    [XmlArray]
    public ObservableCollection<string> MyItems
    {
       get { return BackingStoreItems; }
       set
       {
          Console.WriteLine( "Item setter: {0}", value.Count() );
          if( BackingStoreItems != null ) BackingStoreItems.CollectionChanged -= MyHandler;
          BackingStoreItems = value;
          if( BackingStoreItems != null ) BackingStoreItems.CollectionChanged += MyHandler;
       }
    }
    
    void MyHandler( object sender, NotifyCollectionChangedEventArgs args )
    {
       Console.WriteLine( "Collection changed: {0}", BackingStoreItems.Count() );
    }
    

    Monday, December 18, 2017 8:32 PM

All replies

  • Probably the system creates a new list using ‘new List<string>’, which is initially empty, then assign it to the property, then continue the deserialization, adding read items to the list.

    In order to be notified, or just to check this, try an observable list:

    [XmlArray]
    public ObservableCollection<string> MyItems
    {
       get { return BackingStoreItems; }
       set
       {
          Console.WriteLine( "Item setter: {0}", value.Count() );
          if( BackingStoreItems != null ) BackingStoreItems.CollectionChanged -= MyHandler;
          BackingStoreItems = value;
          if( BackingStoreItems != null ) BackingStoreItems.CollectionChanged += MyHandler;
       }
    }
    
    void MyHandler( object sender, NotifyCollectionChangedEventArgs args )
    {
       Console.WriteLine( "Collection changed: {0}", BackingStoreItems.Count() );
    }
    

    Monday, December 18, 2017 8:32 PM
  • Thanks for that, the console tracing for deserialization now shows:

    Item setter: 0
    Collection changed: 1
    Collection changed: 2
    Collection changed: 3
    De-serialization finished.
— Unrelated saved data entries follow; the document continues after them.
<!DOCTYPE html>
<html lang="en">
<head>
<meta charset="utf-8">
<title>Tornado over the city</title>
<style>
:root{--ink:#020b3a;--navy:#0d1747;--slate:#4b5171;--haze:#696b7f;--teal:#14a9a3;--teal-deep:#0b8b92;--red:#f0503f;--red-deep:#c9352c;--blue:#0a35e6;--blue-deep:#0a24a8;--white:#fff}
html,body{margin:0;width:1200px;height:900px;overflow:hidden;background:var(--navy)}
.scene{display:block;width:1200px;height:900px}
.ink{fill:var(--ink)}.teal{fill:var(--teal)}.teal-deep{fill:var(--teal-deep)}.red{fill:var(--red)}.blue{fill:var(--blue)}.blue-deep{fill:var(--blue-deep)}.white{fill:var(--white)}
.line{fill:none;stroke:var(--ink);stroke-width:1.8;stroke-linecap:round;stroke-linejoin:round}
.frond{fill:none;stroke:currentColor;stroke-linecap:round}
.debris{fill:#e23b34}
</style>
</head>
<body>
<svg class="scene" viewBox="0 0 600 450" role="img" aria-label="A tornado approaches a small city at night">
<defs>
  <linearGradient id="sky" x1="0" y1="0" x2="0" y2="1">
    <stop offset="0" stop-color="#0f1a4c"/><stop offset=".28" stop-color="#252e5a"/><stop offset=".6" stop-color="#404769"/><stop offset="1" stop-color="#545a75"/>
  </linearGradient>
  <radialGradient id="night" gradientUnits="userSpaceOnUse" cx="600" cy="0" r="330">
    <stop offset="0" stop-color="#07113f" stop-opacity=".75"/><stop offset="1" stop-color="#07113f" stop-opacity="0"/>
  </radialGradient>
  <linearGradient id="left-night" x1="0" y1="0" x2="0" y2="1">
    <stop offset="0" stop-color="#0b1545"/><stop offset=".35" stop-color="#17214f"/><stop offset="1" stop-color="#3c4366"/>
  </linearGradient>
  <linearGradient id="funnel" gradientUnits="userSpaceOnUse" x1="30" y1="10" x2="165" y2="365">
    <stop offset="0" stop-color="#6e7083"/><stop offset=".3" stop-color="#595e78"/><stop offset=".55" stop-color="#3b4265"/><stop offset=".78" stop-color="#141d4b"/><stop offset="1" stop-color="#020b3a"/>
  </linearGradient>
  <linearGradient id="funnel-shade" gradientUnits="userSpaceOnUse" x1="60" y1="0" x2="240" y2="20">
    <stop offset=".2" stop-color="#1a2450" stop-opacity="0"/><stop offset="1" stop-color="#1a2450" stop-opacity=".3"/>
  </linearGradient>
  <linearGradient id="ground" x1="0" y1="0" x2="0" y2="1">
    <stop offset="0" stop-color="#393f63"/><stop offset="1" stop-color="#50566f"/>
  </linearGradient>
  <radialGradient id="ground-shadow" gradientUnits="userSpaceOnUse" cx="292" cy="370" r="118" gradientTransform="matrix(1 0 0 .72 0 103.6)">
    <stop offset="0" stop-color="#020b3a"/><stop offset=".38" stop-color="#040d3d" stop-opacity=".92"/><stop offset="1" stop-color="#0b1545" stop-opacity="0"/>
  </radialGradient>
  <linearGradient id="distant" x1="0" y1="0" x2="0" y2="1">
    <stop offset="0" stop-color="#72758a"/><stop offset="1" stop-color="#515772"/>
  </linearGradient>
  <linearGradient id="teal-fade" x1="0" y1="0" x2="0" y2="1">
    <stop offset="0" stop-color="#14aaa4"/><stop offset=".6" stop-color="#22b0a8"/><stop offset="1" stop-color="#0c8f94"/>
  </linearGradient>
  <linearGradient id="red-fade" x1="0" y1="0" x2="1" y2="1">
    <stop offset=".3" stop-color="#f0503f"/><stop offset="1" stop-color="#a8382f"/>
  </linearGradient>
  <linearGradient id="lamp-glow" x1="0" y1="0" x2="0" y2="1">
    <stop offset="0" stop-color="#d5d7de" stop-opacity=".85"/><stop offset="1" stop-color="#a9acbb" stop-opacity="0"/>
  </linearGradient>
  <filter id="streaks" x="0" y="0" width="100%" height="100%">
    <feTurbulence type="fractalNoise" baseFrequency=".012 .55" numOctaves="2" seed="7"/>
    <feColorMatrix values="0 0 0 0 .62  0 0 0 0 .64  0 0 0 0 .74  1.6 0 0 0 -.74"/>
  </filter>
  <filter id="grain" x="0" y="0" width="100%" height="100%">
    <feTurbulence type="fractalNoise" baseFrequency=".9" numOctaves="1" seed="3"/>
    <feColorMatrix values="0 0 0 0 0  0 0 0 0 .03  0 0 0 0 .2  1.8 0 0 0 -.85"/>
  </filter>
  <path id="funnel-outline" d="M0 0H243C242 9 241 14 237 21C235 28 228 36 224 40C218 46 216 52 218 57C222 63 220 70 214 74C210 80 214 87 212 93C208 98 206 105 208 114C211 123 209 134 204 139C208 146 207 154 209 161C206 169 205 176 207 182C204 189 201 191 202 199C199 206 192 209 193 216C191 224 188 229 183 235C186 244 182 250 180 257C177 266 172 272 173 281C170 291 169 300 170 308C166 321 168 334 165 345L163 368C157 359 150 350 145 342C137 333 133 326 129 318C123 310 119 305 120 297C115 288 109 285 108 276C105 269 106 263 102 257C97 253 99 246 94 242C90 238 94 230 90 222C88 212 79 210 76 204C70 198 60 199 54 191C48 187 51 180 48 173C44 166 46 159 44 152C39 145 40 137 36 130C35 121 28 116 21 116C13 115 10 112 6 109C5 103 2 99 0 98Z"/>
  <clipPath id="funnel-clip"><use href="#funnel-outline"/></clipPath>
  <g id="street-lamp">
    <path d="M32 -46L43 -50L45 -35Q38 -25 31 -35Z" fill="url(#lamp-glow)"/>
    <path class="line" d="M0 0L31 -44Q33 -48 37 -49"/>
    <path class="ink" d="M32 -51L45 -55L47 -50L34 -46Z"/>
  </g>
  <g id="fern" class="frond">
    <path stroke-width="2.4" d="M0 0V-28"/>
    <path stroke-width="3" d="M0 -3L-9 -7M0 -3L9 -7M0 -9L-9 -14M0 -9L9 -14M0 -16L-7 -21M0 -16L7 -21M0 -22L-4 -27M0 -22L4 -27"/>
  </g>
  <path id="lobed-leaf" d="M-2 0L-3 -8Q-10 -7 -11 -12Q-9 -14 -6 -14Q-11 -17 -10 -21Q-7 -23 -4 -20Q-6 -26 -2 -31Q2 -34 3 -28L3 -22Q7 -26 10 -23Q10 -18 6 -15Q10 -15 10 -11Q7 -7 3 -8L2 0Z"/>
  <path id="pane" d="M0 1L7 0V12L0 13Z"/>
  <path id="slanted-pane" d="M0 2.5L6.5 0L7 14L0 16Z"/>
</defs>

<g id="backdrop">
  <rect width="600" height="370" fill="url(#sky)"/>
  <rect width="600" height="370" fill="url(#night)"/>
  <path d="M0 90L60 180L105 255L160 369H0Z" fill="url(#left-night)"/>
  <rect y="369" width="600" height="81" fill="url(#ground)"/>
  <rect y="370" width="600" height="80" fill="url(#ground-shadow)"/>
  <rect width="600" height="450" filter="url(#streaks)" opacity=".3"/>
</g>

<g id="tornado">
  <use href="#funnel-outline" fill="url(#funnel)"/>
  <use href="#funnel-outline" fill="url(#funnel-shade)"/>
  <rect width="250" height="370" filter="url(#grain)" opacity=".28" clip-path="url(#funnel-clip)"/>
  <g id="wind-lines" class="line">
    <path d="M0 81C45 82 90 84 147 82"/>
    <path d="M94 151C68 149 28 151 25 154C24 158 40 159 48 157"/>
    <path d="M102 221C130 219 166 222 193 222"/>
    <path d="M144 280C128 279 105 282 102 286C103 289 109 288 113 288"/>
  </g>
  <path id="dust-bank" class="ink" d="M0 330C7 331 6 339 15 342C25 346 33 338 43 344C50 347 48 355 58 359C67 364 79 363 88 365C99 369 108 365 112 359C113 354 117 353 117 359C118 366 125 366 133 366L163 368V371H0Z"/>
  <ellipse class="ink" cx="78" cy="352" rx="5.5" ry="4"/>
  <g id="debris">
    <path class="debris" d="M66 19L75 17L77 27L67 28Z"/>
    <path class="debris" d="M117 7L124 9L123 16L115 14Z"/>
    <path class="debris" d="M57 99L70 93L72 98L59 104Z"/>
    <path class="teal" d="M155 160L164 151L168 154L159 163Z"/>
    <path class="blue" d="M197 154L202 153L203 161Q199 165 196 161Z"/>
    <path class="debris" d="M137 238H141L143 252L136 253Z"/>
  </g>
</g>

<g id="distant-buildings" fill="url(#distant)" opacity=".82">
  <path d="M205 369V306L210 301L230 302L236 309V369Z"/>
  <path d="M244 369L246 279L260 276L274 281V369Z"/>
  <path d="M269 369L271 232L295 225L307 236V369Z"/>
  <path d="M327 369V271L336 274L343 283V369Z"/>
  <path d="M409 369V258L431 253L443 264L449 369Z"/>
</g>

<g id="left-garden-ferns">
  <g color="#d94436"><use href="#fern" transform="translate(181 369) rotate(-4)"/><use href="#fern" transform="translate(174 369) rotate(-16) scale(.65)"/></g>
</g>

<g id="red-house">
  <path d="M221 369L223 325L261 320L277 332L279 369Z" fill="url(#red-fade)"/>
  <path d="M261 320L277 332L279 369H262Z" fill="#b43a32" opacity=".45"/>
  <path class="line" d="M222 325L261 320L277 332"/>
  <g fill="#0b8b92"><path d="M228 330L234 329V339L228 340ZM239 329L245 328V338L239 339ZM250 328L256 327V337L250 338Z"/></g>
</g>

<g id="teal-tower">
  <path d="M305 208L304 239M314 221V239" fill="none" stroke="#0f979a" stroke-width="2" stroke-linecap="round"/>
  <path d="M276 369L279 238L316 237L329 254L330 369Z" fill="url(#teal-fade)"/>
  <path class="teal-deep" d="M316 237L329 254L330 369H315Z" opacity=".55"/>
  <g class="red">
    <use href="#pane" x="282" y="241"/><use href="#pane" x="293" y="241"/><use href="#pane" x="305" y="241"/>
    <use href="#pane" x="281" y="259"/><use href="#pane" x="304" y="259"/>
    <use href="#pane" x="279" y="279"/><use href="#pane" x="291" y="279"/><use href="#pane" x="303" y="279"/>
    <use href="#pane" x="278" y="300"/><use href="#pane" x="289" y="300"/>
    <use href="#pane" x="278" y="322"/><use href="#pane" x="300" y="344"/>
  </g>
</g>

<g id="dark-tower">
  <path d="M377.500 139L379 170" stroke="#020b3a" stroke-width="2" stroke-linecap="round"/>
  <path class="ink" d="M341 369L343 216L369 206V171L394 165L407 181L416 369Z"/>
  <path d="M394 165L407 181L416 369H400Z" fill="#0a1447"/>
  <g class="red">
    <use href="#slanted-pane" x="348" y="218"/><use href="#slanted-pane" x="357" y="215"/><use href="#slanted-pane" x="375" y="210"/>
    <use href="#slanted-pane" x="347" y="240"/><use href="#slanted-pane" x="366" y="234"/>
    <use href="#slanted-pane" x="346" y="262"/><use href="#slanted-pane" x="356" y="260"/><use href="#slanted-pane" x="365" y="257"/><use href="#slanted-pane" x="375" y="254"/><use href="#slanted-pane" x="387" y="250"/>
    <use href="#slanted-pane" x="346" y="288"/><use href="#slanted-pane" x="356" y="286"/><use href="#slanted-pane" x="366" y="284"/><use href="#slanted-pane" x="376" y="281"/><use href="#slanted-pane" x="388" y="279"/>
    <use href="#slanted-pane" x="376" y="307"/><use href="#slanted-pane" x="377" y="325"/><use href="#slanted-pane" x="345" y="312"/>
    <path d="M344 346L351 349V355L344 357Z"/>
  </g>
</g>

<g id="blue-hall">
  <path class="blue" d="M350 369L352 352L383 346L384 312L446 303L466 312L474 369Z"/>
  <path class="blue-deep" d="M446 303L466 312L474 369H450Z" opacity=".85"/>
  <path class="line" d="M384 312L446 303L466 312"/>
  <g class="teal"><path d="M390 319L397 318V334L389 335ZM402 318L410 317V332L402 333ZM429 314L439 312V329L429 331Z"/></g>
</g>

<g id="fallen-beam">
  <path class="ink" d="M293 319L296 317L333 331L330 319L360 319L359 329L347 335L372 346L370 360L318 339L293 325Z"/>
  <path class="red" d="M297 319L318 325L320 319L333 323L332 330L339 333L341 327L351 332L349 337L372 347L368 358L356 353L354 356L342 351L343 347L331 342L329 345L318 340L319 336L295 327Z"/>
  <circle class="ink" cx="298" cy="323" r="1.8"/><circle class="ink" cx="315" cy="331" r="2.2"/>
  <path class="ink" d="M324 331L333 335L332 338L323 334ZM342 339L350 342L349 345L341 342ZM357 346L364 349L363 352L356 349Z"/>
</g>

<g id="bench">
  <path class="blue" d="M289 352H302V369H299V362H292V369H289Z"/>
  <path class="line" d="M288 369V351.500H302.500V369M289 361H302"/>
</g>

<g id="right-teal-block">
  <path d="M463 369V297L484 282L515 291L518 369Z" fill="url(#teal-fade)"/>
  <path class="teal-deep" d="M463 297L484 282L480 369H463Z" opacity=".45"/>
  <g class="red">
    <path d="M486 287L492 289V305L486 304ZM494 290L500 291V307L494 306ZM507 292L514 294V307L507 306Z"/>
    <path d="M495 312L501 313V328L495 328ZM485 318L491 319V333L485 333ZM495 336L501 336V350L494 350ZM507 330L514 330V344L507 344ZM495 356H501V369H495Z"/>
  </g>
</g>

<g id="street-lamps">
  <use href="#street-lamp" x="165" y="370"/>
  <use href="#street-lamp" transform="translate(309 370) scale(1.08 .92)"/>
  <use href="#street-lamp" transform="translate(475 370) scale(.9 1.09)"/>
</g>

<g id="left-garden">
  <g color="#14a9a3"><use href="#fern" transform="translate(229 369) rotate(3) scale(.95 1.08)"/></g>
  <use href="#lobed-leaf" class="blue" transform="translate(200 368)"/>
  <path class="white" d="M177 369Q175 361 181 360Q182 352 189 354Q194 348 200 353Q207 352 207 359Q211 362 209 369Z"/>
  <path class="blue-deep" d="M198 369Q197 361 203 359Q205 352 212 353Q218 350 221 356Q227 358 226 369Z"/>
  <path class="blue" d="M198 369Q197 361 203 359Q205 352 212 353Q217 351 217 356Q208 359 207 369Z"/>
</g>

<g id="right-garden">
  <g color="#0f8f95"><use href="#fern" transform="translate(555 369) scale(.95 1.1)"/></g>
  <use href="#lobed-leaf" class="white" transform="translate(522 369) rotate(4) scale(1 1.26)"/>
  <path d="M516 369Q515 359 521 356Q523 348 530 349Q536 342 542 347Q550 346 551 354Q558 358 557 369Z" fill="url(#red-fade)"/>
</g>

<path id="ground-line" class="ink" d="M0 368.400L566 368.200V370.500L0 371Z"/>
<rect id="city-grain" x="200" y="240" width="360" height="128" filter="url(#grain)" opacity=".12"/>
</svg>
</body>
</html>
There are 3 items

    ...which may give me something to consider for solving my real problem (I'll give that a try tomorrow), but I'm still mighty confused over why the property setter is called but effectively useless. In similar situations (without collections), the property setter works as I'd expect.
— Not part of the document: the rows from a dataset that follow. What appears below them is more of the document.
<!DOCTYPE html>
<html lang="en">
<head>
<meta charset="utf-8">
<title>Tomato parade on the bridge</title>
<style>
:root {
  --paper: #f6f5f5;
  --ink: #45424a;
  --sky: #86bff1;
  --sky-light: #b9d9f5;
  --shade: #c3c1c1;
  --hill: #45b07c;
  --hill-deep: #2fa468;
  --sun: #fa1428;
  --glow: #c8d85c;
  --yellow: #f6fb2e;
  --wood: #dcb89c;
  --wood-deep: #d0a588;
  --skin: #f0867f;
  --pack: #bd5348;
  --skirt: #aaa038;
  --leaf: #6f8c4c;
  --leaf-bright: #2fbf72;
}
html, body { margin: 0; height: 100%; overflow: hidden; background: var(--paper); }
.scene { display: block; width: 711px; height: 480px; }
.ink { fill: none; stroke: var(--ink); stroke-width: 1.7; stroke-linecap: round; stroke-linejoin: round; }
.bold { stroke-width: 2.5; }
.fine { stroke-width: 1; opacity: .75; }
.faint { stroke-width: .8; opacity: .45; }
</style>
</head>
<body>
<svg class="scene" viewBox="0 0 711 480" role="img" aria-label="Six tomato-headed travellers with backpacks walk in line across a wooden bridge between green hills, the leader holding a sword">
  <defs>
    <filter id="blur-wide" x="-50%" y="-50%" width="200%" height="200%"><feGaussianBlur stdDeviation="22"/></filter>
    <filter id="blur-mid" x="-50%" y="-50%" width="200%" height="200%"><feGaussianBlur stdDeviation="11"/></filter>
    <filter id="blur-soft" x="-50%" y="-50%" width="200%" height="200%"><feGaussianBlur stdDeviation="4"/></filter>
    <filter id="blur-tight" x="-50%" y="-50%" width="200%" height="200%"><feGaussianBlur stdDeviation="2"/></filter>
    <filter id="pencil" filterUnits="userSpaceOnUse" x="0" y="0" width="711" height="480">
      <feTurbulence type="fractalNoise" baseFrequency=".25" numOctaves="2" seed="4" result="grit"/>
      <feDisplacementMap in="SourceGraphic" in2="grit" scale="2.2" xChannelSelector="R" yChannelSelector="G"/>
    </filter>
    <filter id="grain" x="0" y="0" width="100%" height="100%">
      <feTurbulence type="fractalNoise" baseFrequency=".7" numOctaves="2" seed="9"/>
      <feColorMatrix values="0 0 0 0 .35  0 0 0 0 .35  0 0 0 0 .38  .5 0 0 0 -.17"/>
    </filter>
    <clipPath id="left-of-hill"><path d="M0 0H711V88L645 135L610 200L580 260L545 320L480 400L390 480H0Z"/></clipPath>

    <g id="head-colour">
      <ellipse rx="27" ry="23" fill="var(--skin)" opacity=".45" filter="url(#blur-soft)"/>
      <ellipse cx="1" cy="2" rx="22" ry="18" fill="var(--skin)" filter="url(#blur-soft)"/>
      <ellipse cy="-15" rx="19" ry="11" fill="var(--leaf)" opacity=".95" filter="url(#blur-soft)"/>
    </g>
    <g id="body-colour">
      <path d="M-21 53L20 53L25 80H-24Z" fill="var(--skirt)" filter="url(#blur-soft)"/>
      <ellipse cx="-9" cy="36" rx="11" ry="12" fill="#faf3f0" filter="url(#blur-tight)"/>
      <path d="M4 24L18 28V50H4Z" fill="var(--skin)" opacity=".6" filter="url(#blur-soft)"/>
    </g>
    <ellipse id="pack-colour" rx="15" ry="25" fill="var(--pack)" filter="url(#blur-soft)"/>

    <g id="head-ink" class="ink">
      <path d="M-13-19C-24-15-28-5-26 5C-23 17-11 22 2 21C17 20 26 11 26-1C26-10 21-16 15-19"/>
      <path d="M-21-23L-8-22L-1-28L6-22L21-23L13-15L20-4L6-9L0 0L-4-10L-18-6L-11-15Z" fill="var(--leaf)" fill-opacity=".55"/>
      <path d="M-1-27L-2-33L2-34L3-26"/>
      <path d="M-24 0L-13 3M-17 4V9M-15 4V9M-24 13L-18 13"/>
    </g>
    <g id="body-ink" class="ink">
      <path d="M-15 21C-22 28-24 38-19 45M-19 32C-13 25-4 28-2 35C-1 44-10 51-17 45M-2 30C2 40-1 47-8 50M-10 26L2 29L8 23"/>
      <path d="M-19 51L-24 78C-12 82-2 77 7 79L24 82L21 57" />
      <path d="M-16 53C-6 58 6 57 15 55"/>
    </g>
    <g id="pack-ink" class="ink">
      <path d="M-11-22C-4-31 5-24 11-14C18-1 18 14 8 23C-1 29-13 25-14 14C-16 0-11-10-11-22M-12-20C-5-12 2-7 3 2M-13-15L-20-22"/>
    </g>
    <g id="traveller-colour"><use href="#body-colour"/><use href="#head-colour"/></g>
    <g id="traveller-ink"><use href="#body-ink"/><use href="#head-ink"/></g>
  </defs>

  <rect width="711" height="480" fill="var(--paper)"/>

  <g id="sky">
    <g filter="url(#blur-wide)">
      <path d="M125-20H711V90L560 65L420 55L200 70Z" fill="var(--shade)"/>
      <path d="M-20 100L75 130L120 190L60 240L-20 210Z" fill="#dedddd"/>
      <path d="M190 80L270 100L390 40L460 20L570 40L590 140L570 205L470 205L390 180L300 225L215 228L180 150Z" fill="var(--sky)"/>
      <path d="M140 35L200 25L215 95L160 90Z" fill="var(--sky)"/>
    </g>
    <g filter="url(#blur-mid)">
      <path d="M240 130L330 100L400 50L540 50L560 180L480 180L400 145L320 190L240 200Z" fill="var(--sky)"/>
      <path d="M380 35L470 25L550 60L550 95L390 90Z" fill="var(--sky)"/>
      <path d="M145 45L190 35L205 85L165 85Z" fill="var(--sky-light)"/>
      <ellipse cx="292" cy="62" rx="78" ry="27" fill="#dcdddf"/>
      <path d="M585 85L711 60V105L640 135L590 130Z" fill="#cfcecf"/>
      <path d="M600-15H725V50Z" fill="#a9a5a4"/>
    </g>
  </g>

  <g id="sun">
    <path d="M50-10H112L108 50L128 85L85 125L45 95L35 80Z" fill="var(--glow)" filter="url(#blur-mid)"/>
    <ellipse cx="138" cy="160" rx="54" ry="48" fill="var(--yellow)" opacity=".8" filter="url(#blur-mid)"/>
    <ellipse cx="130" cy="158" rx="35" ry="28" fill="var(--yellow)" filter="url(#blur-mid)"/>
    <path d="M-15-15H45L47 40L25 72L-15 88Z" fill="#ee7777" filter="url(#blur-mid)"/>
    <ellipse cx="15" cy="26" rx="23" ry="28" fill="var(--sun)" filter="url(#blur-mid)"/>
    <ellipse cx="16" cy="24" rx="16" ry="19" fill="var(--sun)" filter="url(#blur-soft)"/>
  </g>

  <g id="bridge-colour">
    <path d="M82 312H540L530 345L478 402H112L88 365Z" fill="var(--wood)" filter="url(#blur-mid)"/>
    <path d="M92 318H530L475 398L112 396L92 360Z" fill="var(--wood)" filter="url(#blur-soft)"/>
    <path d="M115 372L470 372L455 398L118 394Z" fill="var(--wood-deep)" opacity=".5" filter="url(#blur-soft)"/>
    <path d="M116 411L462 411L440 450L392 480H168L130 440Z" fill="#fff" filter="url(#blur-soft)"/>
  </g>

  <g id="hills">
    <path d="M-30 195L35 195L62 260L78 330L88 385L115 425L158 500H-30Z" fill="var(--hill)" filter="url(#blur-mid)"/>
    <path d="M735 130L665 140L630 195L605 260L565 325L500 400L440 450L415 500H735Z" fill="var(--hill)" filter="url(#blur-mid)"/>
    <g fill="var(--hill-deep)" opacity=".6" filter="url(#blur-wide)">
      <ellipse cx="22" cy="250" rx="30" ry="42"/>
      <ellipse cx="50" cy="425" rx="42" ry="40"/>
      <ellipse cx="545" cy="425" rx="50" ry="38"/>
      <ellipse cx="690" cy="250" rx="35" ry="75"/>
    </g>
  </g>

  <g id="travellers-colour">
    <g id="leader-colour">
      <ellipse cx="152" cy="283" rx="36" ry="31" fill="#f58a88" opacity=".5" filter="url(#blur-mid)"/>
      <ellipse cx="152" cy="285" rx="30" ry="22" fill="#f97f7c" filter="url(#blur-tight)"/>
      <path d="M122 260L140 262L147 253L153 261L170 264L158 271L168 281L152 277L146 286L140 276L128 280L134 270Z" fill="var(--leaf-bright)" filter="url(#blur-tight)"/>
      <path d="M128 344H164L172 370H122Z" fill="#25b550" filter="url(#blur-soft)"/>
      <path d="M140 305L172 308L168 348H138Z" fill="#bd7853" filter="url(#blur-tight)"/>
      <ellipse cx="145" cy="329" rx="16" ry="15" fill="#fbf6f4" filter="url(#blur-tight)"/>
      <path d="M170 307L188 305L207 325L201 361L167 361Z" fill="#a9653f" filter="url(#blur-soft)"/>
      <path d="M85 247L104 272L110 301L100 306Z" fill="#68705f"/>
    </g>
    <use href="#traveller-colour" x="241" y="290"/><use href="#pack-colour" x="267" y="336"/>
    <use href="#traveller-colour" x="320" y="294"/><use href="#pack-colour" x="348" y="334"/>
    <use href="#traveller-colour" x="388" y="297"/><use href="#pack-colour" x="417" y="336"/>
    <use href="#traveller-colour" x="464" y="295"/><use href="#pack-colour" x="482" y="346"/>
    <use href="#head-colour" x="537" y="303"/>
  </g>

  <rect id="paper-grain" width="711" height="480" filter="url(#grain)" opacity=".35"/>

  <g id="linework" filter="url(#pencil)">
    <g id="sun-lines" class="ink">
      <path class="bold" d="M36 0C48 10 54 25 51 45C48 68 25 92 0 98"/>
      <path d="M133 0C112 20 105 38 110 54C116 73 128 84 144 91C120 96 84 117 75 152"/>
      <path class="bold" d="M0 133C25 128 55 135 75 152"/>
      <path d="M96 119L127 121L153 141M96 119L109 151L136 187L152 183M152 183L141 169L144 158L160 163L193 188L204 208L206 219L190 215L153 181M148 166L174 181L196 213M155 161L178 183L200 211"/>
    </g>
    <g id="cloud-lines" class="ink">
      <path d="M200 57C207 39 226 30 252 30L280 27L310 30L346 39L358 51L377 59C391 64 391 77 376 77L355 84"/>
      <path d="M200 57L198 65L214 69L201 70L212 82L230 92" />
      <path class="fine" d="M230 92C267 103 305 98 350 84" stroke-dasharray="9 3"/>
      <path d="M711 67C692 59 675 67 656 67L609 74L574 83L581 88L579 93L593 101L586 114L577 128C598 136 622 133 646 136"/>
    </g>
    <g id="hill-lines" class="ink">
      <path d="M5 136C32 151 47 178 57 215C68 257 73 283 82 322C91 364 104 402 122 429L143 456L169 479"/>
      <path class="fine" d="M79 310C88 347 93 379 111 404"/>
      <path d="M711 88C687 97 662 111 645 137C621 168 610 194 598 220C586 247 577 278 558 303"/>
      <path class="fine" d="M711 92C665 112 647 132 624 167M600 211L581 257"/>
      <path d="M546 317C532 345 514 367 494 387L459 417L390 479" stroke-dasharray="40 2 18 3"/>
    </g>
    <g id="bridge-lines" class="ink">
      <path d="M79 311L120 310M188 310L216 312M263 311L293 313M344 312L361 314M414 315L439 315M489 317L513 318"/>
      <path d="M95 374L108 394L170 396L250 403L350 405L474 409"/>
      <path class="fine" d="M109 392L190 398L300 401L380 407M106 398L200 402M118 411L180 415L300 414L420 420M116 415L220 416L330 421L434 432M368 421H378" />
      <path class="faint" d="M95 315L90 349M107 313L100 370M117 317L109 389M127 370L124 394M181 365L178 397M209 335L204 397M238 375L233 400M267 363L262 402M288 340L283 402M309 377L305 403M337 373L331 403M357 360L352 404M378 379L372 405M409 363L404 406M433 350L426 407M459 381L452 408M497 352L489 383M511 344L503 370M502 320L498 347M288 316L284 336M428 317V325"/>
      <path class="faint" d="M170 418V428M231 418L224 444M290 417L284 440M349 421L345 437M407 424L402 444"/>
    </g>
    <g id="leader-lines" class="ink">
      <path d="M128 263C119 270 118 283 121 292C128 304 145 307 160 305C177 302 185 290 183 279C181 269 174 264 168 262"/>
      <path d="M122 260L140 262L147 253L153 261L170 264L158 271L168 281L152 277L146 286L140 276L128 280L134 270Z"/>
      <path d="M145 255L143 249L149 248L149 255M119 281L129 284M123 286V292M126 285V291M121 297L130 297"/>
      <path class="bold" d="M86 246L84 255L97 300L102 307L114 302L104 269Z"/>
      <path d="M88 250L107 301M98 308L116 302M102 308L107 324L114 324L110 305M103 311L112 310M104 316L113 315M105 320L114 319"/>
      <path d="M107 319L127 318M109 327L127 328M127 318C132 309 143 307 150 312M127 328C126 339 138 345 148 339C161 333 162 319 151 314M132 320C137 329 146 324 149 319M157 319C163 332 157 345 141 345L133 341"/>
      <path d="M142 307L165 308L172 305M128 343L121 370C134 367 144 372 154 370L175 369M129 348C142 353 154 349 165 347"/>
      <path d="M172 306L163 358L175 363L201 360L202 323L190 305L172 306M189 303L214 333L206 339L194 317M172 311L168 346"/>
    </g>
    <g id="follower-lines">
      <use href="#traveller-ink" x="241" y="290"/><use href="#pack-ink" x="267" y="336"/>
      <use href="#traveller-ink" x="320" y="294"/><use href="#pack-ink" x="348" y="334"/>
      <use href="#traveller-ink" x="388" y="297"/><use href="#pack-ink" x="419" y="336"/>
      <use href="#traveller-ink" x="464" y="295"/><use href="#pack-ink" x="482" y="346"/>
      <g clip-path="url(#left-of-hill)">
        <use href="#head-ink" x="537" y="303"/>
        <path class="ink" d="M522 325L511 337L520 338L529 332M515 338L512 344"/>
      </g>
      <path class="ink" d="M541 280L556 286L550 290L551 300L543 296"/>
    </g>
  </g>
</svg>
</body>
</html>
    Monday, December 18, 2017 10:07 PM
  • Having now found this information I can now debug into the generated deserialization code and see that indeed the generated code does do as you say...

    It creates a new empty collection, assigns it to the member, then adds the elements to it.

    If only it'd do it on a local variable, then add the elements to that, and then assign that to the member, the issue wouldn't exist :)

    I'm still not sure how to resolve my real problem, but thanks for enlightening me.

    Tuesday, December 19, 2017 11:13 AM